Oboler wrote an “Adam and Eve” sketch during his stint on The Chase and Sanborn Hour that featured show regular Don Ameche and guest star Mae West in the title roles…and though it seems rather tame listening to it today, West’s delivery of some of the lines (and a comedy bit that followed in which she interacted with Edgar Bergen & Charlie McCarthy) enraged listeners and high-minded civic types to the point where NBC not only banned West from any future network appearances…the very mention of her name was verboten for fifteen years after that. By 1938, having contributed such memorable plays as “Cat Wife,” “Chicken Heart,” and “Revolt of the Worms” to Lights Out, Oboler decided that none of his fictional terrors could match the real horror that was Adolf Hitler, and he left the program to concentrate on his Arch Oboler’s Plays series that began the following year in 1939. (A sustained series, Plays later acquired a sponsor in Procter & Gamble; it was then re-titled Everyman’s Theater and lasted until 1941.)
Throughout the 1940s, Oboler concentrated on writing plays dedicated to publicizing the war effort, which were featured in such shows as Plays for Americans, To the President, Free World Theatre and Everything for the Boys. But because propaganda doesn’t necessarily guarantee groceries on the table, Arch also agreed to revive Lights Out in 1942 for CBS in a half-hour series sponsored by Ironized Yeast. It is this series from which most of the surviving episodes of the famed horror program are listened to today. Many of them were revised versions of scripts from the 1930s, and included such Oboler classics as “Poltergeist” and “Oxychloride X.” It was also at this time that Oboler tried his luck at a Hollywood screenwriting career, penning the screenplays for such films as Escape (1940) and Gangway for Tomorrow (1943), and became an auteur (writer-director-producer) with productions like Strange Holiday (1945) and cult classes like Five (1951), The Twonky (1953) and the first 3-D film, Bwana Devil (1952).

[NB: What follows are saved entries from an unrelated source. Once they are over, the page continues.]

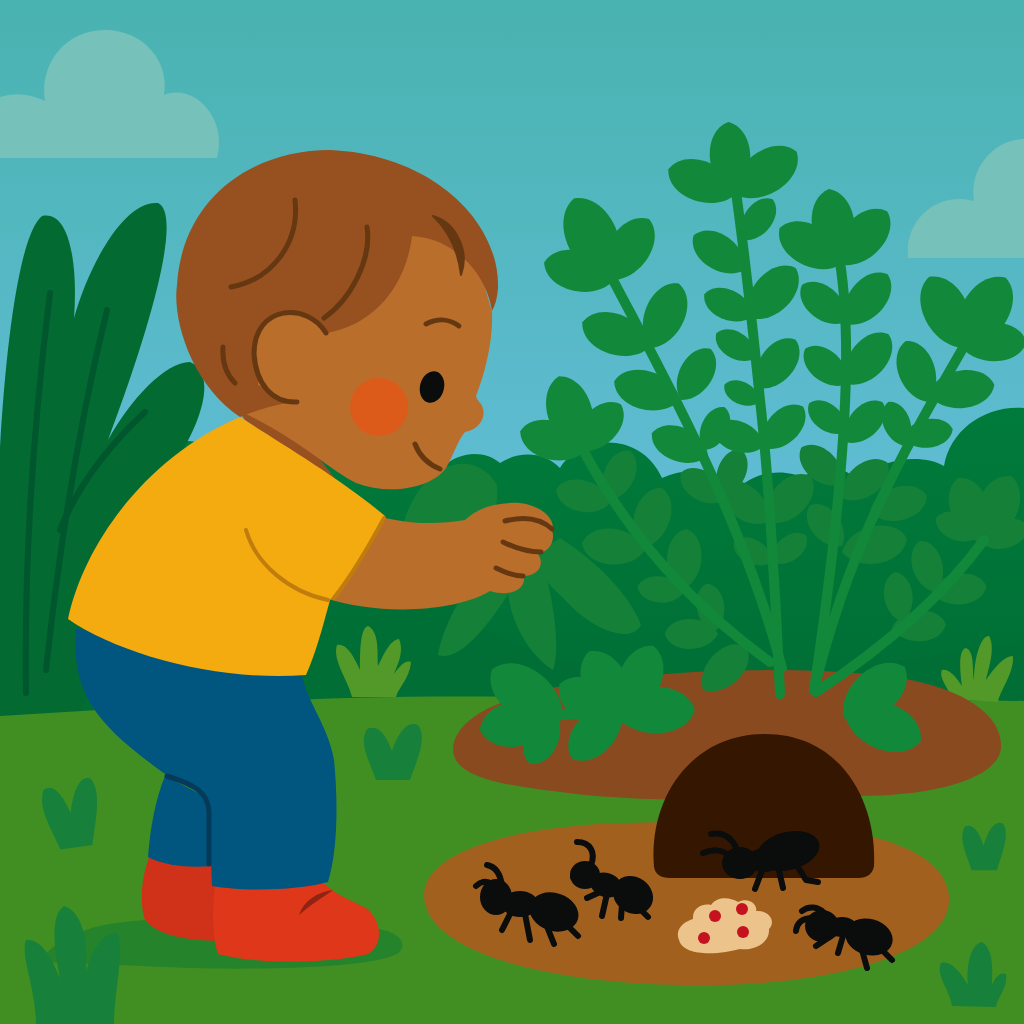
<!DOCTYPE html>
<html lang="en">
<head>
<meta charset="utf-8">
<title>Child watching ants in the garden</title>
<style>
:root{
--sky-top:#49b3b0;--sky-low:#60bcd4;--cloud:#76c1b9;
--hedge:#007b3b;--hedge-deep:#006e35;--frond:#036a31;--frond-vein:#00562d;
--grass:#418f22;--grass-shade:#24832b;--tuft:#17803a;--tuft-light:#52992a;
--leaf:#12893a;--leaf-low:#158138;
--soil:#8a4a20;--soil-light:#a2601f;--hole:#351600;
--skin:#b96e2b;--hair:#97501f;--line:#653812;--cheek:#dc5b1b;
--shirt:#f3ab10;--shirt-line:#c17c0e;--trousers:#00567f;--trousers-line:#053a5a;
--boot:#df3719;--boot-back:#cf3219;--boot-line:#8f2412;
--ant:#0b0c0c;--crumb:#ecc48b;--berry:#c4121f;
}
html,body{margin:0;overflow:hidden}
svg{display:block;width:1024px;height:1024px}
.line{fill:none;stroke-linecap:round;stroke-linejoin:round}
.brown{stroke:var(--line);stroke-width:5}
.stem{fill:none;stroke:var(--leaf);stroke-width:10;stroke-linecap:round}
.limb{fill:none;stroke:var(--ant);stroke-width:6;stroke-linecap:round;stroke-linejoin:round}
</style>
</head>
<body>
<svg viewBox="0 0 1024 1024" role="img" aria-label="A small child bends down to watch ants beside a nest in a green garden">
<defs>
<linearGradient id="sky" x2="0" y2="1"><stop stop-color="var(--sky-top)"/><stop offset="1" stop-color="var(--sky-low)"/></linearGradient>
<linearGradient id="hedge-fill" x2="0" y2="1"><stop stop-color="var(--hedge)"/><stop offset="1" stop-color="var(--hedge-deep)"/></linearGradient>
<path id="leaf" d="M0 0C-27-14-27-64 0-72C27-64 27-14 0 0Z"/>
<path id="tuft" d="M-18 32C-24 14-36-4-27-19C-14-25-6-8-2 3C3-12 12-28 24-23C34-10 22 14 16 32Z"/>
</defs>

<rect id="sky-area" width="1024" height="500" fill="url(#sky)"/>
<g id="clouds" fill="var(--cloud)">
<path d="M0 97Q22 90 45 101C39 63 66 30 105 30C144 30 170 62 164 95C194 83 228 118 217 158H0Z"/>
<path d="M1024 139C992 140 969 170 974 201C938 191 904 219 908 258H1024Z"/>
</g>

<path id="hedge" fill="url(#hedge-fill)" d="M0 720V560L180 440L440 470C458 450 485 450 500 463C520 450 545 452 560 468C580 435 640 430 662 478C690 465 720 470 735 492C755 468 790 470 802 478C825 460 850 470 858 481C885 455 925 455 944 466C950 430 985 405 1024 408V720Z"/>
<path id="hedge-shade" fill="var(--hedge-deep)" d="M0 720V560L420 560C450 620 500 640 560 660C720 690 850 670 1024 640V720Z" opacity=".55"/>
<g id="hedge-leaves" fill="var(--leaf-low)">
<path d="M400 540C410 470 470 440 497 485C500 520 480 550 440 560Z"/>
<path d="M510 560C490 550 445 610 438 655C465 665 505 600 520 575Z"/>
<path d="M515 560C495 590 520 650 553 670C562 645 550 580 540 560Z"/>
<path d="M525 560L560 538C595 560 630 595 641 625C632 643 600 632 575 610Z"/>
</g>

<g id="fronds">
<g fill="var(--frond)">
<path d="M0 715C-12 600 0 250 42 216C70 210 78 265 74 318C90 262 125 200 158 203C178 212 164 290 108 440C130 400 165 362 190 362C216 372 205 420 170 470L80 714Z"/>
</g>
<path class="line" stroke="var(--frond-vein)" stroke-width="6" d="M26 693C24 560 34 420 50 293M46 670C60 540 80 420 107 310M60 530C80 480 115 440 145 412"/>
</g>

<path id="lawn" fill="var(--grass)" d="M0 716C180 705 340 694 520 697C700 702 860 698 1024 701V1024H0Z"/>
<g id="tufts-light" fill="var(--tuft-light)">
<path id="tuft-five" d="M352 697C348 680 332 660 337 645C348 643 355 660 360 670C360 652 360 628 368 626C380 632 377 655 378 666C384 654 390 640 399 639C405 652 396 668 394 674C400 666 405 660 411 662C410 678 398 688 396 697Z"/>
<path d="M952 699C950 690 938 678 942 670C950 668 958 680 962 686C960 670 958 650 966 648C975 652 972 670 974 680C974 660 980 636 989 636C996 648 988 670 986 680C994 668 1004 656 1013 656C1014 674 1000 690 998 702Z"/>
</g>
<path id="garden-bed" fill="var(--soil)" d="M453 748C456 715 510 692 590 682C680 668 820 666 900 678C970 690 1003 718 1001 748C998 780 930 796 860 796C760 801 640 803 560 792C490 784 452 774 453 748Z"/>
<path id="nest-ground" fill="var(--soil-light)" d="M424 895C424 855 500 830 600 824C700 819 830 822 890 842C930 856 950 876 949 902C946 950 850 982 720 985C560 988 424 955 424 895Z"/>
<path id="nest-hole" fill="var(--hole)" d="M654 867C648 800 690 734 765 734C840 734 877 800 874 866Q872 878 858 878H670Q656 878 654 867Z"/>

<g id="plant-low" fill="var(--leaf-low)">
<use href="#leaf" transform="translate(768 522)rotate(-50)scale(.82)"/>
<use href="#leaf" transform="translate(767 522)rotate(44)scale(.88)"/>
<use href="#leaf" transform="translate(772 562)rotate(-62)scale(.6)"/>
<use href="#leaf" transform="translate(772 562)rotate(52)scale(.6)"/>
<use href="#leaf" transform="translate(608 500)rotate(24)scale(.75)"/>
<use href="#leaf" transform="translate(610 503)rotate(-76)scale(.77)"/>
<use href="#leaf" transform="translate(642 548)rotate(18)scale(.88)"/>
<use href="#leaf" transform="translate(645 550)rotate(-84)scale(.88)"/>
<use href="#leaf" transform="translate(682 590)rotate(4)scale(.85)"/>
<use href="#leaf" transform="translate(684 592)rotate(-84)scale(.65)"/>
<use href="#leaf" transform="translate(714 632)rotate(-8)scale(.68)"/>
<use href="#leaf" transform="translate(718 634)rotate(-90)scale(.74)"/>
<use href="#leaf" transform="translate(725 500)rotate(-58)scale(.72)"/>
<use href="#leaf" transform="translate(722 496)rotate(22)scale(.7)"/>
<use href="#leaf" transform="translate(842 484)rotate(-48)scale(.76)"/>
<use href="#leaf" transform="translate(842 498)rotate(52)scale(.8)"/>
<use href="#leaf" transform="translate(870 512)rotate(74)scale(.82)"/>
<use href="#leaf" transform="translate(842 552)rotate(78)scale(.92)"/>
<use href="#leaf" transform="translate(842 546)rotate(-38)scale(.72)"/>
<use href="#leaf" transform="translate(982 542)rotate(-20)scale(.95)"/>
<use href="#leaf" transform="translate(982 542)rotate(24)scale(1)"/>
<use href="#leaf" transform="translate(980 542)rotate(72)scale(.7)"/>
<use href="#leaf" transform="translate(980 536)rotate(-68)scale(.66)"/>
<use href="#leaf" transform="translate(935 592)rotate(-16)scale(.74)"/>
<use href="#leaf" transform="translate(932 592)rotate(84)scale(.76)"/>
<use href="#leaf" transform="translate(902 622)rotate(-8)scale(.7)"/>
<use href="#leaf" transform="translate(892 628)rotate(86)scale(.75)"/>
<use href="#leaf" transform="translate(703 690)rotate(45)scale(.85)"/>
</g>
<g id="stems">
<path class="stem" d="M780 694C776 600 768 470 760 400C752 320 744 250 736 192"/>
<path class="stem" d="M612 278C660 370 740 510 782 668"/>
<path class="stem" d="M840 262C852 340 848 460 814 690"/>
<path class="stem" d="M963 348C910 440 850 540 814 690"/>
<path class="stem" d="M582 448C615 510 670 590 770 662" stroke-width="8"/>
<path class="stem" d="M816 692C880 650 940 600 984 540" stroke-width="8"/>
</g>
<g id="plant-high" fill="var(--leaf)">
<use href="#leaf" transform="translate(732 194)rotate(-3)"/>
<use href="#leaf" transform="translate(736 194)rotate(-70)"/>
<use href="#leaf" transform="translate(734 194)rotate(56)scale(1.05)"/>
<use href="#leaf" transform="translate(743 240)rotate(36)scale(.7)"/>
<use href="#leaf" transform="translate(745 270)rotate(-56)scale(.86)"/>
<use href="#leaf" transform="translate(749 318)rotate(43)scale(.95)"/>
<use href="#leaf" transform="translate(753 316)rotate(-66)scale(.74)"/>
<use href="#leaf" transform="translate(756 358)rotate(-58)scale(.65)"/>
<use href="#leaf" transform="translate(758 388)rotate(38)scale(.85)"/>
<use href="#leaf" transform="translate(760 402)rotate(-64)scale(.55)"/>
<use href="#leaf" transform="translate(763 448)rotate(44)scale(.8)"/>
<use href="#leaf" transform="translate(764 446)rotate(-70)scale(.75)"/>
<use href="#leaf" transform="translate(612 280)rotate(-25)scale(1.25)"/>
<use href="#leaf" transform="translate(614 280)rotate(-76)"/>
<use href="#leaf" transform="translate(608 280)rotate(34)scale(1.02)"/>
<use href="#leaf" transform="translate(650 348)rotate(24)scale(.98)"/>
<use href="#leaf" transform="translate(650 347)rotate(-70)"/>
<use href="#leaf" transform="translate(681 400)rotate(30)scale(.82)"/>
<use href="#leaf" transform="translate(680 400)rotate(-74)scale(.95)"/>
<use href="#leaf" transform="translate(708 456)rotate(-68)scale(.84)"/>
<use href="#leaf" transform="translate(704 450)rotate(26)scale(.66)"/>
<use href="#leaf" transform="translate(838 264)rotate(-7)scale(1.05)"/>
<use href="#leaf" transform="translate(842 264)rotate(-60)"/>
<use href="#leaf" transform="translate(838 264)rotate(43)"/>
<use href="#leaf" transform="translate(846 322)rotate(-50)scale(.8)"/>
<use href="#leaf" transform="translate(846 324)rotate(40)scale(.9)"/>
<use href="#leaf" transform="translate(847 384)rotate(-50)scale(.76)"/>
<use href="#leaf" transform="translate(847 384)rotate(40)scale(.9)"/>
<use href="#leaf" transform="translate(846 432)rotate(-52)scale(.65)"/>
<use href="#leaf" transform="translate(846 442)rotate(43)scale(.75)"/>
<use href="#leaf" transform="translate(964 348)rotate(-26)scale(1.1)"/>
<use href="#leaf" transform="translate(962 348)rotate(32)scale(1.15)"/>
<use href="#leaf" transform="translate(958 342)rotate(90)scale(.95)"/>
<use href="#leaf" transform="translate(928 402)rotate(-20)scale(.9)"/>
<use href="#leaf" transform="translate(928 394)rotate(82)scale(.93)"/>
<use href="#leaf" transform="translate(906 446)rotate(-22)scale(.66)"/>
<use href="#leaf" transform="translate(903 438)rotate(80)scale(.7)"/>
<use href="#leaf" transform="translate(582 452)rotate(-17)scale(1.1)"/>
<use href="#leaf" transform="translate(586 450)rotate(-74)scale(.95)"/>
<use href="#leaf" transform="translate(577 450)rotate(44)scale(.88)"/>
</g>
<g id="bed-leaves" fill="var(--leaf)">
<use href="#leaf" transform="translate(562 720)rotate(-54)scale(1.2)"/>
<use href="#leaf" transform="translate(560 716)rotate(-100)scale(1.13)"/>
<use href="#leaf" transform="translate(555 712)rotate(-154)scale(.8)"/>
<use href="#leaf" transform="translate(625 722)rotate(-60)scale(1.05)"/>
<use href="#leaf" transform="translate(625 722)rotate(-27)scale(1.1)"/>
<use href="#leaf" transform="translate(625 716)rotate(22)scale(1.05)"/>
<use href="#leaf" transform="translate(612 710)rotate(90)scale(1.15)"/>
<use href="#leaf" transform="translate(620 705)rotate(-138)"/>
<use href="#leaf" transform="translate(844 718)rotate(50)scale(1.1)"/>
<use href="#leaf" transform="translate(844 710)rotate(112)scale(1.15)"/>
<path class="stem" d="M535 716L630 712" stroke-width="7"/>
</g>

<g id="tufts" fill="var(--tuft)">
<use href="#tuft" transform="translate(394 748)"/>
<use href="#tuft" transform="translate(72 809)rotate(-8)scale(.95 1.2)"/>
<use href="#tuft" transform="translate(985 843)scale(.75 .85)"/>
<path d="M952 1006C950 990 935 975 941 963C952 960 962 975 968 985C966 968 970 944 982 942C995 950 992 975 992 985C996 976 1000 972 1006 974C1008 988 998 996 996 1007Z"/>
</g>

<g id="child">
<path id="ground-shadow" fill="var(--grass-shade)" d="M40 962C60 930 110 918 180 920L370 928C400 930 410 945 397 954C370 968 260 970 190 968Z"/>
<g id="boots">
<path fill="var(--boot-back)" d="M150 855C140 880 140 905 145 920C160 938 195 941 225 941V862Z"/>
<path fill="var(--boot)" d="M215 884C212 910 212 935 218 954C260 966 340 962 368 954C384 945 382 920 366 908C350 900 338 896 325 884Z"/>
<path fill="var(--boot-line)" d="M299 915C304 900 318 892 333 890C322 898 310 905 299 915Z"/>
</g>
<g id="trousers" fill="var(--trousers)">
<path d="M165 776C155 800 150 830 148 857C165 866 190 868 212 866V800Z"/>
<path d="M76 628C72 690 90 720 165 774C195 784 209 795 209 812L212 886C245 892 300 890 328 882C338 850 338 800 334 760C328 725 308 705 301 672Z"/>
<path class="line" stroke="var(--trousers-line)" stroke-width="5" d="M167 776C195 785 208 792 209 812V864"/>
</g>
<g id="arm">
<path fill="var(--skin)" d="M370 514C410 526 440 524 465 520C480 506 500 502 520 503C545 506 556 522 552 530C556 542 548 552 538 554C546 566 536 576 524 576C526 590 510 597 490 591C455 612 380 616 325 598Z"/>
<path class="line brown" stroke-width="4" d="M505 521C525 516 540 518 552 529M503 542C515 548 528 552 541 552M496 568C506 573 514 576 523 576"/>
</g>
<path id="neck" fill="var(--hair)" d="M236 408L275 402L340 485L245 420Z"/>
<path id="shirt" fill="var(--shirt)" d="M240 417C275 440 340 478 385 516C370 545 350 575 330 600C322 630 315 655 306 675C220 682 120 655 68 619C85 540 150 455 240 417Z"/>
<path class="line" stroke="var(--shirt-line)" stroke-width="4" d="M246 530C256 565 290 592 328 600M384 518C368 548 352 575 334 598"/>
<path id="face" fill="var(--skin)" d="M246 414C300 440 330 470 356 483C390 496 432 488 446 468C454 454 458 440 465 432C478 430 486 418 483 409C482 403 477 401 476 396C486 370 493 340 492 312L470 235L405 220L320 300L260 360Z"/>
<path id="hair" fill="var(--hair)" d="M240 417C192 385 172 320 177 285C182 200 250 150 330 150C430 154 500 220 498 288Q497 302 492 311C487 275 455 238 412 236C406 285 375 325 326 333L262 330L258 385L296 402C275 404 258 410 240 417Z"/>
<path id="ear" fill="var(--skin)" d="M326 333C308 304 256 304 254 352C254 382 272 404 298 402L335 390Z"/>
<g id="hair-lines" class="line brown">
<path d="M326 333C308 302 254 304 254 354C256 384 272 403 297 402"/>
<path d="M295 200C300 245 270 280 231 287M367 227C372 260 350 300 324 318M223 347C222 362 226 374 235 383"/>
<path fill="var(--line)" stroke-width="2" d="M433 216C455 222 470 250 461 275C458 250 448 230 433 216Z"/>
</g>
<circle id="cheek" cx="379" cy="407" r="29" fill="var(--cheek)"/>
<ellipse id="eye" cx="432" cy="387" rx="12" ry="16" fill="var(--ant)" transform="rotate(14 432 387)"/>
<path class="line brown" d="M426 324C438 318 450 319 459 326M415 444C420 457 430 465 440 469"/>
</g>
<path id="front-tuft" fill="var(--tuft)" d="M36 1024C36 990 20 955 26 940C44 938 54 965 60 978C54 950 50 915 64 906C84 912 88 945 86 972C92 950 104 930 118 934C124 960 114 990 114 1024Z"/>

<g id="ants" fill="var(--ant)">
<g id="ant-in-nest">
<ellipse cx="788" cy="851" rx="32" ry="19" transform="rotate(-14 788 851)"/><ellipse cx="764" cy="860" rx="16" ry="12"/><ellipse cx="740" cy="863" rx="18" ry="16"/>
<path class="limb" d="M738 852C732 836 722 832 711 834M730 856C720 848 712 850 703 853M763 868L755 889M778 866L783 888M796 864L806 880L818 882"/>
</g>
<g id="ant-left">
<ellipse cx="554" cy="912" rx="25" ry="19" transform="rotate(18 554 912)"/><ellipse cx="520" cy="904" rx="18" ry="13"/><ellipse cx="496" cy="897" rx="16" ry="18"/>
<path class="limb" d="M502 886C500 870 492 866 487 865M492 884C486 880 480 882 476 886M511 912L502 930M525 914L530 940M546 924L554 944M564 922L578 936"/>
</g>
<g id="ant-middle">
<ellipse cx="633" cy="895" rx="21" ry="18" transform="rotate(35 633 895)"/><ellipse cx="606" cy="885" rx="16" ry="12" transform="rotate(18 606 885)"/><ellipse cx="585" cy="875" rx="15" ry="14"/>
<path class="limb" d="M591 865C596 852 590 842 577 842M581 868C576 870 573 872 573 877M600 892L587 898M607 894L602 916M622 904L621 918M637 906L648 917"/>
</g>
<g id="ant-right">
<ellipse cx="869" cy="937" rx="24" ry="18" transform="rotate(15 869 937)"/><ellipse cx="842" cy="927" rx="15" ry="10"/><ellipse cx="822" cy="926" rx="17" ry="16"/>
<path class="limb" d="M824 913C818 906 808 906 802 911M813 918C803 918 797 922 796 931M834 934L816 946M843 936L838 953M862 950L867 968M880 948L892 960"/>
</g>
</g>
<g id="crumb">
<path fill="var(--crumb)" d="M679 940C674 928 686 921 693 919C692 907 704 903 711 905C718 895 732 898 738 902C750 896 758 906 756 911C770 910 776 922 769 929C770 944 752 951 740 949C722 954 684 958 679 940Z"/>
<g fill="var(--berry)"><circle cx="715" cy="916" r="6"/><circle cx="742" cy="909" r="6"/><circle cx="743" cy="932" r="6"/><circle cx="704" cy="938" r="6"/></g>
</g>
</svg>
</body>
</html>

Arch later dipped a big toe in television (the 1949 anthology series Oboler’s Comedy Theatre) and on Broadway (Night of the Auk, based on his radio play “Rocket from Manhattan”). He even continued writing short stories and novels—his 1969 fantasy House on Fire was adapted as a production on the Mutual Radio Theater in 1980. But even after tasting success in other fields, Oboler’s true love was radio, and he contributed several more scripts to Mutual Radio Theater, including “Lion Hunt”. A man who had almost as many detractors as admirers, Arch Oboler is nevertheless one of the most important names in the history of the medium.
Copyright 2012 Ivan G Shreve Jr and RSPT LLC. All rights reserved.